● PROBLEM TO SOLVE
From the listing below, extract every line containing "shade".

/---

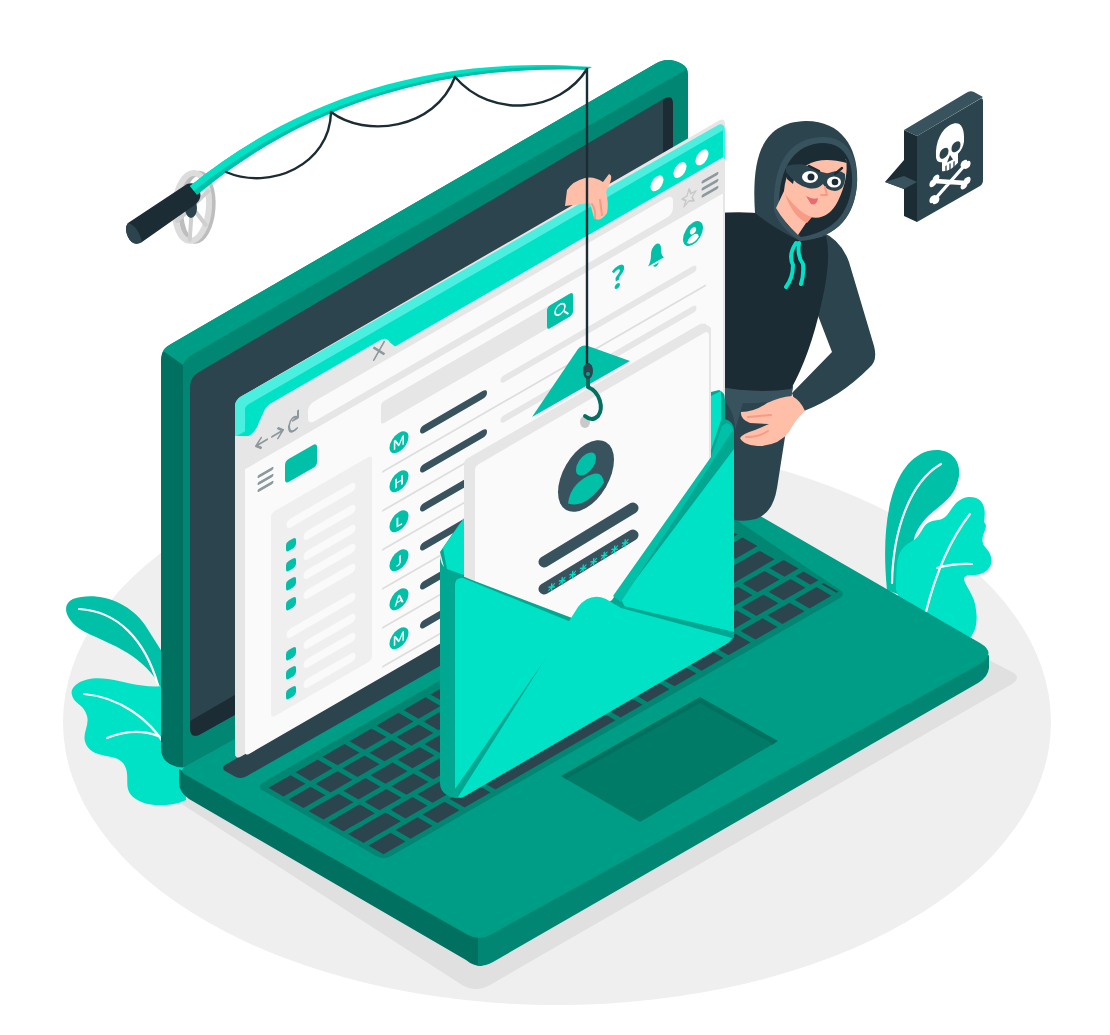
<!DOCTYPE html>
<html lang="en">
<head>
<meta charset="utf-8">
<title>Account phishing illustration</title>
<style>
:root{--teal:#00e2c6;--teal-light:#4af0df;--teal-mid:#00c0a8;--teal-shade:#00a892;--green:#009d86;--green-side:#008673;--green-deep:#007060;--pad:#007b67;--slate:#2b444e;--slate-light:#38535e;--ink:#1b2c35;--skin:#ffbea8;--skin-shade:#f79b86;--white:#fafafa;--mist:#efefef;--grey:#e6e6e6;--shadow:#e0e0e0;--icon:#8b989e}
html,body{margin:0;width:1110px;height:1035px;overflow:hidden;background:#fff}
svg{display:block}
.teal{fill:var(--teal)}.teal-light{fill:var(--teal-light)}.teal-mid{fill:var(--teal-mid)}.teal-shade{fill:var(--teal-shade)}
.green{fill:var(--green)}.green-side{fill:var(--green-side)}.green-deep{fill:var(--green-deep)}.pad{fill:var(--pad)}
.slate{fill:var(--slate)}.slate-light{fill:var(--slate-light)}.ink{fill:var(--ink)}
.skin{fill:var(--skin)}.white{fill:var(--white)}.mist{fill:var(--mist)}.grey{fill:var(--grey)}.shadow{fill:var(--shadow)}
.stroke{fill:none;stroke-linecap:round;stroke-linejoin:round}
.vein{stroke:#fff;stroke-width:2.2}
.thread{stroke:var(--ink);stroke-width:2.4}
.keys{stroke:var(--slate);stroke-width:15;fill:none}
.icon{stroke:var(--icon);stroke-width:2}
.menu{stroke:var(--icon);stroke-width:3}
.bar{stroke:var(--slate-light);stroke-width:8}
.rule{stroke:var(--grey);stroke-width:7}
.thin{stroke:#dedede;stroke-width:2}
.side{stroke:var(--white);stroke-width:9}
.fold{stroke:var(--skin-shade);stroke-width:2}
text{font-family:Lato,"Open Sans",sans-serif;font-weight:700;text-anchor:middle}
.initial{font-size:13px;fill:#fff}
.help{font-size:30px;font-weight:900;fill:var(--teal-mid)}
.password{font-size:22px;fill:var(--teal);letter-spacing:3.2px}
</style>
</head>
<body>
<svg width="1110" height="1035" viewBox="0 0 1110 1035" role="img" aria-label="A masked thief fishes an account envelope out of a laptop">
<defs>
  <g id="person"><circle cy="-12" r="10"/><path d="M-18 17Q-16 1 0 1Q16 1 18 17Q0 33-18 17Z"/></g>
  <circle id="avatar" r="9.5"/>
  <g id="bullet"><rect class="teal-mid" x="51" y="-5" width="10" height="10" rx="3"/><path class="stroke side" d="M73 0H116"/></g>
</defs>

<g id="ground">
  <ellipse class="mist" cx="557" cy="722" rx="494" ry="283"/>
  <path class="shadow" d="M160 790L462 985Q476 993 490 985L1012 684Q1022 677 1012 672L960 645Z"/>
</g>

<g id="plant-right">
  <path class="teal-mid" d="M887 590C880 520 892 462 928 451C952 445 967 464 955 489C945 508 926 510 915 535L900 595Z"/>
  <path class="teal" d="M896 590C897 560 895 550 914 540C925 532 920 522 938 520C952 518 950 500 968 497C985 496 986 510 984 522C991 528 976 538 986 548C999 563 987 577 970 575C954 577 975 590 976 610Q979 630 968 640L900 600Z"/>
  <path class="stroke vein" d="M892 583C893 530 910 482 941 464M926 612C934 580 946 545 970 514M937 568Q955 563 972 564"/>
</g>

<g id="plant-left">
  <path class="teal-mid" d="M162 690C145 655 112 645 85 632C66 622 60 605 73 599C95 591 128 600 145 625L164 655Z"/>
  <path class="teal" d="M165 686C140 688 128 682 108 679C84 675 69 686 72 695C74 704 84 704 87 716C90 727 80 735 87 746C95 759 115 753 123 763C132 775 122 787 133 797C147 809 175 806 186 800L185 730Z"/>
  <path class="stroke vein" d="M79 609C118 611 145 640 158 685M84 694C120 697 150 720 165 745M107 738Q135 727 158 736"/>
</g>

<g id="laptop-lid">
  <path class="green-side" d="M161 362Q161 350 171 344L655 64Q668 56 682 64Q688 67 688 74V480L190 766Q180 770 170 764Q161 759 161 748Z"/>
  <path class="green" d="M163 351Q165 347 171 344L655 64Q668 56 682 64L687 69L195 353Q185 358 183 365Z"/>
  <path class="green-deep" d="M161 362Q161 355 163 351L183 365V767Q176 767 170 764Q161 759 161 748Z"/>
  <path class="slate" d="M190 387Q190 377 199 372L660 101Q673 92 673 105V470L199 735Q190 739 190 728Z"/>
  <path class="ink" d="M663 100Q673 92 673 105V470L663 475ZM190 721L240 692V712L199 735Q190 738 190 728Z"/>
</g>

<g id="laptop-base">
  <path class="green-deep" d="M179 769V783Q179 792 189 799L466 960Q473 966 482 966V930Z"/>
  <path class="green-side" d="M989 655V668Q988 677 978 683L493 962Q486 966 478 966V930Z"/>
  <path class="green" d="M186 766L700 481L762 517L980 643Q997 653 980 664L490 935Q480 941 468 935L186 775Q178 771 186 766Z"/>
  <path class="slate" d="M225 765L720 478L745 492L247 776Q240 780 234 776L225 771Q221 768 225 765Z"/>
  <path class="green-side" d="M262 783L720 519Q727 515 735 519L840 590Q846 594 840 598L391 856Q384 860 376 856L262 790Q257 787 262 783Z"/>
  <g class="keys" transform="matrix(1 -.577 1 .577 267 787)">
    <path stroke-dasharray="22 5" d="M0 9H455M0 29H455"/>
    <path stroke-dasharray="30 5 22 5 22 5 22 5 22 5 22 5 22 5 22 5 22 5 22 5 22 5 22 5 22 5 22 5 35 0" d="M0 49H455"/>
    <path stroke-dasharray="22 5" stroke-dashoffset="-36" d="M0 69H455"/>
    <path stroke-dasharray="22 5" stroke-dashoffset="-42" d="M0 89H455"/>
    <path d="M0 69H31M0 89H37"/>
    <path stroke-dasharray="22 5 22 5 22 5 26 5 120 5 22 5 22 5 22 5 22 5 22 5 22 5" d="M0 109H455"/>
  </g>
  <path class="green-deep" d="M561 776L700 697L778 741L772 745L700 704L567 780Z"/>
  <path class="pad" d="M566 779L700 703L773 744L640 822Z"/>
</g>

<g id="thief">
  <path class="slate" d="M715 380L793 386L777 488Q773 513 756 519Q736 524 724 515Z"/>
  <path class="slate-light" d="M715 380L793 386L791 398Q760 404 743 403L735 430Q735 405 715 395Z"/>
  <path class="slate" d="M822 232Q841 240 849 262L874 346Q878 361 869 368Q840 397 804 411Q795 406 792 393L832 352L812 300Z"/>
  <path class="ink" d="M715 213Q748 211 764 214L800 240L826 236Q832 260 821 305Q810 355 791 389Q755 394 715 386Z"/>
  <path class="skin" d="M792 396Q801 401 805 411Q795 420 789 432Q780 444 762 446Q744 446 740 438Q742 434 755 430L769 424L750 423Q740 419 741 412Q755 412 767 403Q780 397 792 396Z"/>
  <path class="stroke fold" d="M746 437Q759 437 768 431M748 417L771 415"/>
  <g id="hood">
    <path class="slate" d="M755 213C752 166 757 122 806 121C844 121 859 151 857 184C855 213 840 238 800 241Q772 227 755 213Z"/>
    <path class="slate-light" d="M774 210C772 164 789 137 824 137C850 138 858 160 857 184C854 215 839 237 800 241Q778 226 774 210Z"/>
    <path class="ink" d="M779 208C778 166 796 143 824 143C847 144 853 164 852 184C849 214 833 232 801 237Q782 223 779 208Z"/>
  </g>
  <g id="face">
    <path class="skin" d="M784 191Q786 167 803 157L846 159Q849 178 838 201Q828 221 810 217L798 235Q784 222 776 208Z"/>
    <path d="M785 194Q800 214 812 217L807 223Q793 217 785 194Z" fill="var(--skin-shade)"/>
    <path class="ink" d="M787 179Q785 151 817 147Q843 146 847 163Q822 156 807 165Q796 167 793 184Z"/>
    <path class="slate" d="M786 166Q803 161 817 170Q826 175 832 172Q840 169 845 174Q846 190 835 191Q826 190 823 184Q817 190 808 188Q797 186 786 172Z"/>
    <ellipse cx="810" cy="177" rx="8" ry="6" fill="#fff"/><ellipse cx="834" cy="182" rx="7" ry="5.5" fill="#fff"/>
    <circle class="ink" cx="811" cy="177" r="3.5"/><circle class="ink" cx="835" cy="182" r="3.3"/>
    <path class="stroke thread" d="M809 166L819 171M835 174L842 168"/>
    <path class="stroke fold" d="M825 187L827 195L821 195"/>
    <path d="M806 196Q813 200 818 198Q817 206 811 204Z" fill="#e86b73"/>
  </g>
  <path class="stroke" d="M796 243Q788 255 793 265Q793 278 786 287M799 243Q797 256 803 264Q804 275 801 284" stroke="var(--teal)" stroke-width="4"/>
</g>

<g id="speech-bubble">
  <path class="ink" d="M904 130L917 136V222L904 216V189L885 182L904 160Z"/>
  <path class="slate-light" d="M904 130L966 93Q970 90 974 92L983 97L917 136Z"/>
  <path class="slate" d="M917 136L980 99Q983 97 983 101V180Q983 184 980 186L917 222Z"/>
  <path class="slate-light" d="M885 182L904 189L917 182L904 176Z"/>
  <g id="skull" transform="translate(950 160) skewY(-28)">
    <path fill="#fff" d="M-14-10C-15-27-8-35 0-35C9-35 15-27 14-11Q13-4 8-2V7Q0 12-8 7V-2Q-13-4-14-10Z"/>
    <ellipse class="slate" cx="-6" cy="-10" rx="4.5" ry="5"/><ellipse class="slate" cx="6" cy="-10" rx="4.5" ry="5"/>
    <path class="slate" d="M0-5L3 1H-3Z"/>
    <path class="stroke" d="M-4 4V9M0 4V10M4 4V9" stroke="var(--slate)" stroke-width="1.3"/>
    <path class="stroke" d="M-15 13L15 31M15 13L-15 31" stroke="#fff" stroke-width="4"/>
    <g fill="#fff"><circle cx="-17" cy="14" r="3.6"/><circle cx="-14" cy="11" r="3.4"/><circle cx="17" cy="14" r="3.6"/><circle cx="14" cy="11" r="3.4"/><circle cx="-17" cy="30" r="3.6"/><circle cx="-14" cy="33" r="3.4"/><circle cx="17" cy="30" r="3.6"/><circle cx="14" cy="33" r="3.4"/></g>
  </g>
</g>

<g id="browser-window" transform="translate(235 400) skewY(-30)">
  <rect class="grey" width="490" height="360" rx="6"/>
  <rect class="white" x="10" y="40" width="478" height="322" rx="4"/>
  <path class="teal-light" d="M0 5Q0 1 5 0L484 4Q490 6 490 14V42H0Z"/>
  <path class="teal" d="M10 15Q10 12 15 12H488V44H0V37H10Z"/>
  <path class="grey" d="M0 36L14 44Q22 43 24 36L29 28Q31 24 36 24H145Q152 24 155 32L160 39H489V75H0Z"/>
  <rect class="white" x="73" y="47" width="365" height="20" rx="6"/>
  <g fill="#fff"><ellipse cx="422" cy="27" rx="6.5" ry="7"/><ellipse cx="445" cy="27" rx="6.5" ry="7"/><ellipse cx="467" cy="27" rx="6.5" ry="7"/></g>
  <path class="stroke icon" d="M139 28L149 40M149 28L139 40M32 58H21M26 53L21 58L26 63M37 58H48M43 53L48 58L43 63M62 53Q56 48 54 57Q54 67 62 64M63 47V54H58"/>
  <path class="stroke" d="M454 51L456 57H461L457 61L459 66L454 63L449 66L451 61L447 57H452Z" stroke="#c8c8c8" stroke-width="1.5"/>
  <path class="stroke menu" d="M468 52H482M468 59H482M468 66H482M24 90H37M24 97H37M24 104H37"/>
  <rect class="teal-mid" x="50" y="90" width="32" height="23" rx="4"/>
  <g id="sidebar">
    <rect class="mist" x="36" y="134" width="101" height="205" rx="4"/>
    <path class="stroke side" d="M56 155H116M56 265H116"/>
    <use href="#bullet" y="177"/><use href="#bullet" y="197"/><use href="#bullet" y="216"/><use href="#bullet" y="236"/><use href="#bullet" y="286"/><use href="#bullet" y="305"/><use href="#bullet" y="325"/>
  </g>
  <g id="search">
    <rect class="grey" x="146" y="87" width="170" height="22" rx="3"/>
    <rect class="teal-mid" x="312" y="87" width="26" height="23" rx="3"/>
    <circle class="stroke" cx="325" cy="97" r="5" stroke="#fff" stroke-width="1.6"/><path class="stroke" d="M329 101L333 106" stroke="#fff" stroke-width="1.6"/>
  </g>
  <g id="toolbar" class="teal-mid">
    <text class="help" x="383" y="109">?</text>
    <path d="M413 105Q416 102 416 95Q416 88 421 87Q426 88 426 95Q426 102 429 105ZM418 107H424Q421 112 418 107Z"/>
    <ellipse cx="458" cy="98" rx="10" ry="11"/>
    <use href="#person" transform="translate(458 99) scale(.32)" fill="#fff"/>
  </g>
  <g id="inbox">
    <path class="stroke thin" d="M148 157H470M148 196H470M148 235H260M148 274H260M148 313H260M148 352H260"/>
    <path class="stroke rule" d="M269 134H458M269 174H458"/>
    <path class="stroke bar" d="M189 138H248M189 177H248M189 216H248M189 255H248M189 294H248M189 333H248"/>
    <g class="teal-mid"><use href="#avatar" x="164" y="137"/><use href="#avatar" x="164" y="176"/><use href="#avatar" x="164" y="216"/><use href="#avatar" x="164" y="255"/><use href="#avatar" x="164" y="294"/><use href="#avatar" x="164" y="333"/></g>
    <g class="initial"><text x="164" y="142">M</text><text x="164" y="181">H</text><text x="164" y="221">L</text><text x="164" y="260">J</text><text x="164" y="299">A</text><text x="164" y="338">M</text></g>
  </g>
</g>

<g id="gripping-hand">
  <path class="skin" d="M565 206L567 190Q573 181 585 178Q594 176 603 182L609 174Q613 175 610 183L606 192Q609 203 607 213Q600 223 594 218L590 203Z"/>
  <path class="stroke fold" d="M592 204Q596 210 595 218M600 200L602 215"/>
</g>

<g id="envelope">
  <path class="teal-shade" d="M440 552L460 523L480 510V600L455 610ZM711 392L719 390Q725 392 725 400V470L705 480Z"/>
  <path class="teal" d="M443 548L464 518V575L447 569ZM711 396L721 391V420L711 450Z"/>
  <path class="teal-mid" d="M532 417L578 349Q582 344 588 346L630 361Z"/>
  <g id="letter">
    <path class="grey" d="M464 464Q464 460 468 458L700 324Q704 322 711 328V460L612 615L575 625L464 578Z"/>
    <path class="white" d="M475 470Q475 466 479 464L704 333Q709 330 709 336V460L612 615L575 625L475 584Z"/>
    <g transform="translate(586 476) skewY(-30)">
      <ellipse class="slate-light" rx="28" ry="32"/>
      <use href="#person" class="teal-mid"/>
    </g>
    <path class="stroke" d="M544 562L633 508M544 589L633 535" stroke="var(--slate-light)" stroke-width="11"/>
    <text class="password" transform="translate(590 563) skewY(-31)" y="14" textLength="86">********</text>
  </g>
  <path class="teal-shade" d="M440 556Q441 570 455 573L472 580L580 621L612 600L711 458L725 419Q734 422 734 430V634Q734 640 728 643L465 796Q455 801 447 795Q440 791 440 783Z"/>
  <path class="teal" d="M455 584Q456 577 463 578L571 622L455 789Z"/>
  <path class="teal" d="M734 449V632L625 607L621 599Z"/>
  <path class="teal-mid" d="M613 596L711 457L722 426Q729 419 733 430L621 602Z"/>
  <path class="teal" d="M458 797L578 607Q590 592 606 599L621 608L732 638L728 643L465 796Q461 799 458 797Z"/>
  <path class="teal-shade" d="M611 603L734 632V638Z"/>
</g>

<g id="fishing-rod">
  <g class="stroke" transform="rotate(4 193 207)">
    <ellipse cx="197" cy="207" rx="16" ry="34" stroke="#bdbdbd" stroke-width="5"/>
    <ellipse cx="192" cy="207" rx="17" ry="34" stroke="#dcdcdc" stroke-width="6"/>
    <path d="M192 207L178 192M192 207L207 190M192 207V240M192 207L178 222M192 207L207 224" stroke="#cfcfcf" stroke-width="4"/>
  </g>
  <ellipse class="slate" cx="191" cy="208" rx="6" ry="10"/>
  <path class="ink" d="M128 223L187 184Q197 181 200 191Q202 199 196 204L142 242Q133 247 128 237Q124 228 128 223Z"/>
  <path class="slate" d="M128 223Q138 226 142 242Q133 247 128 237Q124 228 128 223Z"/>
  <path class="teal-mid" d="M190 186C290 105 420 57 592 67L586 70C425 65 300 110 197 195Z"/>
  <path class="teal" d="M190 186C290 105 420 54 593 67C425 60 295 110 194 191Z"/>
  <path class="stroke thread" d="M226 172C270 191 330 165 331 112C365 138 435 130 455 77C492 120 560 112 587 69V366"/>
</g>

<g id="hook">
  <ellipse cx="585" cy="422" rx="5" ry="6" fill="#c9c9c9"/>
  <path class="stroke" d="M588 378V387C600 392 604 408 598 416Q592 422 585 416" stroke="var(--green-deep)" stroke-width="4"/>
  <ellipse class="slate" cx="588" cy="371" rx="5" ry="8"/><circle class="teal-shade" cx="588" cy="374" r="2"/>
</g>
</svg>
</body>
</html>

\---

● ANSWER TO THIS TASK
:root{--teal:#00e2c6;--teal-light:#4af0df;--teal-mid:#00c0a8;--teal-shade:#00a892;--green:#009d86;--green-side:#008673;--green-deep:#007060;--pad:#007b67;--slate:#2b444e;--slate-light:#38535e;--ink:#1b2c35;--skin:#ffbea8;--skin-shade:#f79b86;--white:#fafafa;--mist:#efefef;--grey:#e6e6e6;--shadow:#e0e0e0;--icon:#8b989e}
.teal{fill:var(--teal)}.teal-light{fill:var(--teal-light)}.teal-mid{fill:var(--teal-mid)}.teal-shade{fill:var(--teal-shade)}
.fold{stroke:var(--skin-shade);stroke-width:2}
    <path d="M785 194Q800 214 812 217L807 223Q793 217 785 194Z" fill="var(--skin-shade)"/>
  <path class="teal-shade" d="M440 552L460 523L480 510V600L455 610ZM711 392L719 390Q725 392 725 400V470L705 480Z"/>
  <path class="teal-shade" d="M440 556Q441 570 455 573L472 580L580 621L612 600L711 458L725 419Q734 422 734 430V634Q734 640 728 643L465 796Q455 801 447 795Q440 791 440 783Z"/>
  <path class="teal-shade" d="M611 603L734 632V638Z"/>
  <ellipse class="slate" cx="588" cy="371" rx="5" ry="8"/><circle class="teal-shade" cx="588" cy="374" r="2"/>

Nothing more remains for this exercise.